Pictures paired with source code:
= = = = = = =

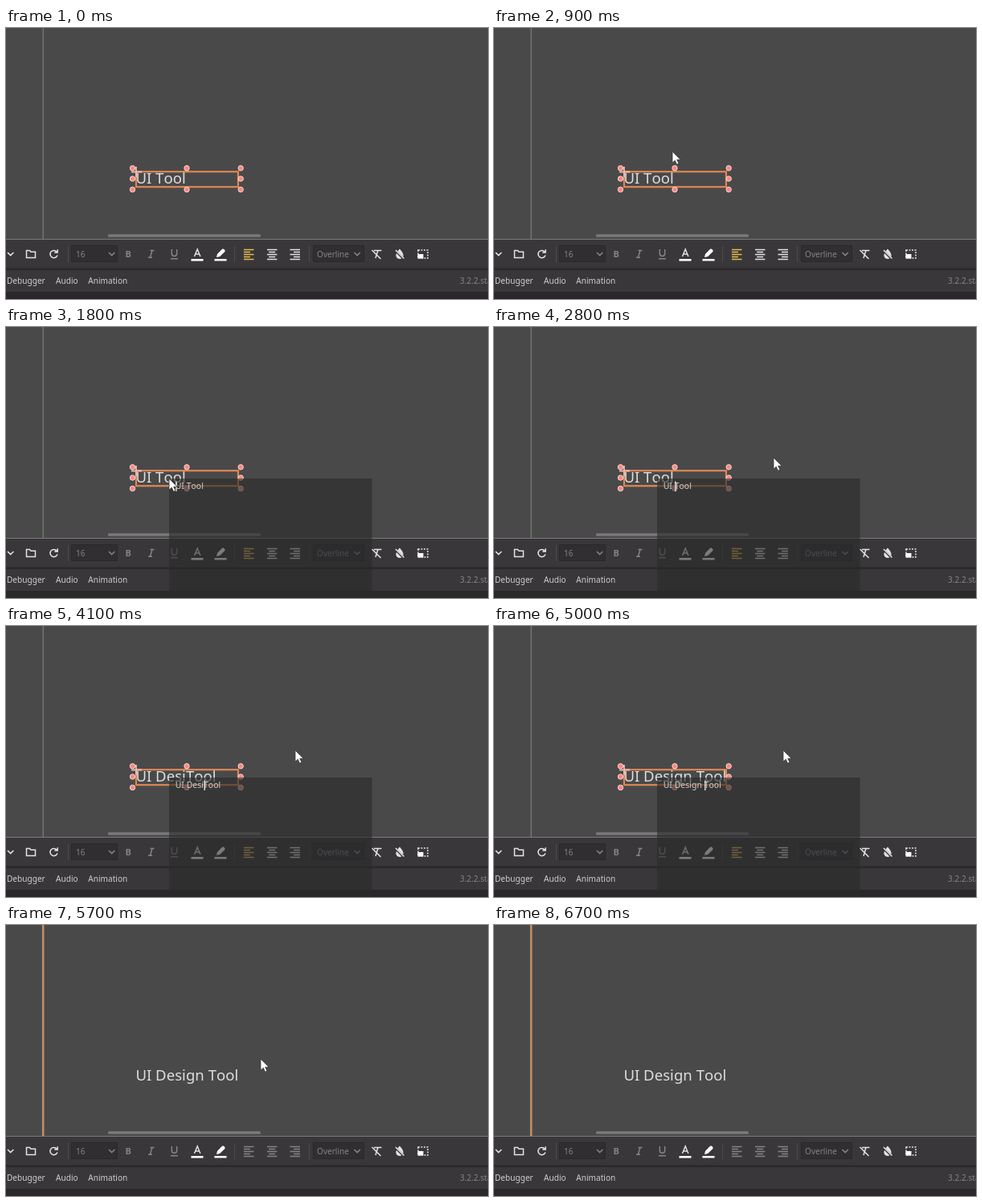
Recreate the animation shown at these times as an HTML page. Size 600x338 px, loop 7.8 s.

```html
<!DOCTYPE html>
<html lang="en">
<head>
<meta charset="utf-8">
<title>Editing a label in place</title>
<style>
  html, body { margin: 0; height: 100%; overflow: hidden; background: #4a494a; }
  svg { display: block; width: 100vw; height: 100vh; }
  text { font: 10.1px "Noto Sans", "Open Sans", sans-serif; font-kerning: none; white-space: pre; fill: #cfcdcf; }
  #label { font-size: 18.6px; fill: #dedddd; }
  #entry { font-size: 10.5px; }
  .dim { fill: #858385; }
  .line { fill: none; stroke: #e4e2e4; stroke-width: 1.5; }
  .off { stroke: #858385; }
  .sep { stroke: #4c4a4d; }
  .box { fill: #302e31; stroke: #2a282b; }
</style>
</head>
<body>
<svg viewBox="0 0 600 338" preserveAspectRatio="none">
  <rect width="600" height="338" fill="#4a494a"/>
  <path id="guide" d="M46.2 0V263"/>
  <rect x="127" y="257.3" width="190" height="3.4" rx="1.5" fill="#7a787a"/>

  <text id="label" x="161.4" y="194.4"></text>
  <g id="selection">
    <rect x="162" y="179.2" width="127" height="19" fill="none" stroke="#dc8852" stroke-width="2.2"/>
    <path d="M156 179.5H169M162 173V186" stroke="#efb9b0" stroke-width="1.8"/>
    <g id="handles" fill="#f98880" stroke="#f7d8d4"></g>
  </g>

  <rect y="263" width="600" height="75" fill="#2a282b"/>
  <rect y="264" width="600" height="35.5" fill="#39373a"/>
  <rect y="302" width="600" height="27" fill="#39373a"/>
  <path d="M0 263.5H600" stroke="#7d797e"/>

  <g id="toolbar">
    <path class="sep" d="M77.5 272V292M284.5 272V292M377.5 272V292"/>
    <path class="line" d="M2 280l3.7 3.6 3.7-3.6"/>
    <path class="line" d="M25.5 277.5h4l1.5 1.7h5.5v7.3h-11z"/>
    <path class="line" d="M63.2 279.2a4.6 4.6 0 1 0 .8 4.2M64.2 276.2v3.9h-3.9"/>

    <rect class="box" x="81.5" y="271.5" width="57" height="20"/>
    <text class="dim" x="87" y="285.5">16</text>
    <path class="line off" d="M128 280l3.7 3.6 3.7-3.6"/>

    <text class="dim" x="148.5" y="285.6" style="font-weight:700;font-size:11px">B</text>
    <path class="line off" d="M179.5 277.5h5M177 286.3h5M182 277.5l-2.6 8.8"/>
    <path class="line off" d="M206.3 276v5.2a3.2 3.2 0 0 0 6.4 0V276M205 287.7h9"/>
    <path class="line" d="M234.5 285l3.7-9 3.7 9M235.8 282h4.8"/>
    <rect x="230.5" y="288" width="15" height="2.6" fill="#fff"/>
    <path d="M262 286l1-4 6-6.2q1.4-1 2.8.4t.6 2.8l-6.2 6zM259.5 288h15v2.6h-15z" fill="#fff"/>

    <g id="aligns" transform="translate(0 .5)">
      <path class="line" d="M296 276h12.5M296 279h8M296 282h12.5M296 285h8M296 288h12.5"/>
      <path class="line" d="M325 276h12.5M327.2 279h8M325 282h12.5M327.2 285h8M325 288h12.5"/>
      <path class="line" d="M353.5 276h12.5M358 279h8M353.5 282h12.5M358 285h8M353.5 288h12.5"/>
    </g>

    <rect class="box" x="382.5" y="271.5" width="63" height="20"/>
    <text class="dim" x="387" y="285.5">Overline</text>
    <path class="line off" d="M433.5 280l3.7 3.6 3.7-3.6"/>

    <path class="line" d="M458 277.5h9.5M463 277.5l-3 9.5M455.5 277l11 11"/>
    <path d="M490 275.5q4.6 5 4.6 8a4.6 4.6 0 0 1-9.2 0q0-3 4.6-8z" fill="#e4e2e4"/>
    <path d="M484.5 277.5l10.5 10.5" stroke="#39373a" stroke-width="2.6"/>
    <path class="line" d="M485 277l10.5 10.5"/>
    <rect class="line" x="513" y="277" width="12" height="10" stroke-dasharray="2 1.5"/>
    <rect x="512.5" y="282" width="7" height="5.5" fill="#fff"/>
  </g>

  <text x="1" y="319">Debugger</text>
  <text x="62" y="319">Audio</text>
  <text x="102.3" y="319">Animation</text>
  <text class="dim" x="565" y="319">3.2.2.stable</text>

  <g id="popup">
    <rect x="203" y="189" width="252.5" height="148" fill="#2a2a2a" fill-opacity=".62"/>
    <text id="entry" x="210.7" y="202.3"></text>
    <rect id="caret" y="192.5" width="1.4" height="12.5" fill="#e8e8e8"/>
  </g>

  <path id="cursor" d="M0 0V14.2L3.3 11.2L5.5 16.2L8 15.1L5.7 10.3H10.2Z"
        fill="#fff" stroke="#333" stroke-width=".8"/>
</svg>
<script>
const LOOP = 7800, STEP = 100;
const OPEN = 1800, CLICK = 2400, CLOSE = 5700, LEAVE = 6700;
const WORD = "Design ";
const KEYS = [3500, 3600, 3700, 3900, 4200, 4400, 5000];

// Pointer path: time, x, y
const PATH = [
  [700, 262, 60], [800, 238, 118], [900, 222, 154], [1000, 212, 172], [1400, 203, 189],
  [2000, 203, 189], [2400, 222, 192], [2500, 222, 192], [2800, 348, 163], [3000, 360, 155],
  [5100, 360, 155], [5600, 317, 167], [5900, 317, 167], [6200, 352, 181],
  [6500, 352, 181], [6600, 502, 141], [LEAVE, 502, 141]
];

const $ = id => document.getElementById(id);
const show = (id, on) => { $(id).style.display = on ? "" : "none"; };
const set = (el, attrs) => { for (const k in attrs) el.setAttribute(k, attrs[k]); };

for (const y of [174.8, 188, 201.5])
  for (const x of [157.5, 225, 292.2]) {
    if (x === 225 && y === 188) continue;
    const dot = document.createElementNS("http://www.w3.org/2000/svg", "circle");
    set(dot, { cx: x, cy: y, r: 3.2 });
    $("handles").append(dot);
  }

const pen = document.createElement("canvas").getContext("2d");
pen.font = '10.5px "Noto Sans", "Open Sans", sans-serif';
pen.fontKerning = "none";

function pointer(t) {
  const i = PATH.findIndex(p => p[0] > t);
  if (i < 1) return null;
  const [t0, x0, y0] = PATH[i - 1], [t1, x1, y1] = PATH[i];
  const k = (t - t0) / (t1 - t0);
  return [x0 + (x1 - x0) * k, y0 + (y1 - y0) * k];
}

function draw(t) {
  const editing = t >= OPEN && t < CLOSE, selected = t < CLOSE;
  const before = "UI " + WORD.slice(0, KEYS.filter(k => k <= t).length);
  const text = before + "Tool";
  $("label").textContent = $("entry").textContent = text;

  show("popup", editing);
  const start = t < CLICK ? 0 : pen.measureText(before).width;
  set($("caret"), { x: 211.2 + start });
  show("caret", t < 3300 || t >= KEYS[0]);

  show("selection", selected);
  set($("guide"), selected ? { stroke: "#7c8e78", "stroke-width": 1 }
                           : { stroke: "#bd8f62", "stroke-width": 2.6 });
  [...$("aligns").children].forEach((icon, i) => {
    icon.style.stroke = !selected ? "#858385" : i ? "#e4e2e4" : "#e8bd4c";
  });

  const at = pointer(t);
  show("cursor", at);
  if (at) set($("cursor"), { transform: `translate(${at})` });
}

function tick() {
  draw(Math.floor(performance.now() % LOOP / STEP) * STEP);
  requestAnimationFrame(tick);
}
tick();
</script>
</body>
</html>
```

= = = = = = =

EXERCISE PROMPT:
Every line that contains the string "none" should be returned from the data.

EXERCISE ANSWER:
  text { font: 10.1px "Noto Sans", "Open Sans", sans-serif; font-kerning: none; white-space: pre; fill: #cfcdcf; }
  .line { fill: none; stroke: #e4e2e4; stroke-width: 1.5; }
<svg viewBox="0 0 600 338" preserveAspectRatio="none">
    <rect x="162" y="179.2" width="127" height="19" fill="none" stroke="#dc8852" stroke-width="2.2"/>
const show = (id, on) => { $(id).style.display = on ? "" : "none"; };
pen.fontKerning = "none";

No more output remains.